TASK DETAILS: Read the data line by line and say how many lines contain the string "translate", giving the number alone.

[Saved entries]

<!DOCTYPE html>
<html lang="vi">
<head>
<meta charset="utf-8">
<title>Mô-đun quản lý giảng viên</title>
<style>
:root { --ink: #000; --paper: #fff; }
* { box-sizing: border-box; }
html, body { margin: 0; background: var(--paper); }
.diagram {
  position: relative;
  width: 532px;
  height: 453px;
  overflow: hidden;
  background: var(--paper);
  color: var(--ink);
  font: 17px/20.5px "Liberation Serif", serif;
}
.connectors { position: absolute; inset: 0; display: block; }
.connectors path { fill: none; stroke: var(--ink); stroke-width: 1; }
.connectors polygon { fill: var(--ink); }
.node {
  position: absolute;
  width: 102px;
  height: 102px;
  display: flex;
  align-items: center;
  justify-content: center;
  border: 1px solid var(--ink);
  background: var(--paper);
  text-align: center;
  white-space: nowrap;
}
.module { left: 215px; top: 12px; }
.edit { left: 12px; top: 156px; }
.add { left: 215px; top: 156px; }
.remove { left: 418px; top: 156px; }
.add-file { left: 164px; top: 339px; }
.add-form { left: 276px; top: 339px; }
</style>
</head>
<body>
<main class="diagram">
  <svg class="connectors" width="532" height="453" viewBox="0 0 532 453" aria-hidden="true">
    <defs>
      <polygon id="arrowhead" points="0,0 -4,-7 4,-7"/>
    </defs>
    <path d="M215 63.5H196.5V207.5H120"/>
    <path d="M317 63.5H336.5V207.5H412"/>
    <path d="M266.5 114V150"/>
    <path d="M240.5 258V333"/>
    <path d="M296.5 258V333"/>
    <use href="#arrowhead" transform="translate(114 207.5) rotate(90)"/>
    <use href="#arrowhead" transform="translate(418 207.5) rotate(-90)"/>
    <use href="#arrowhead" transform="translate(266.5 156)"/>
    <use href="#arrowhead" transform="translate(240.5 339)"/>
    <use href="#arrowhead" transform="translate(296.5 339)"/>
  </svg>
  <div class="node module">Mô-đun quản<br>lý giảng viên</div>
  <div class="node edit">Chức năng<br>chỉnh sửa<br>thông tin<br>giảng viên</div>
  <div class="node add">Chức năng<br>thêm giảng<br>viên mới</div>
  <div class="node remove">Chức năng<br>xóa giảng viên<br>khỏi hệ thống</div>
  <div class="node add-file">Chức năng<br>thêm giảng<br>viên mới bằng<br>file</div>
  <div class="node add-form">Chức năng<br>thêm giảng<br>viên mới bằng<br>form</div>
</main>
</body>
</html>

OUTPUT: 5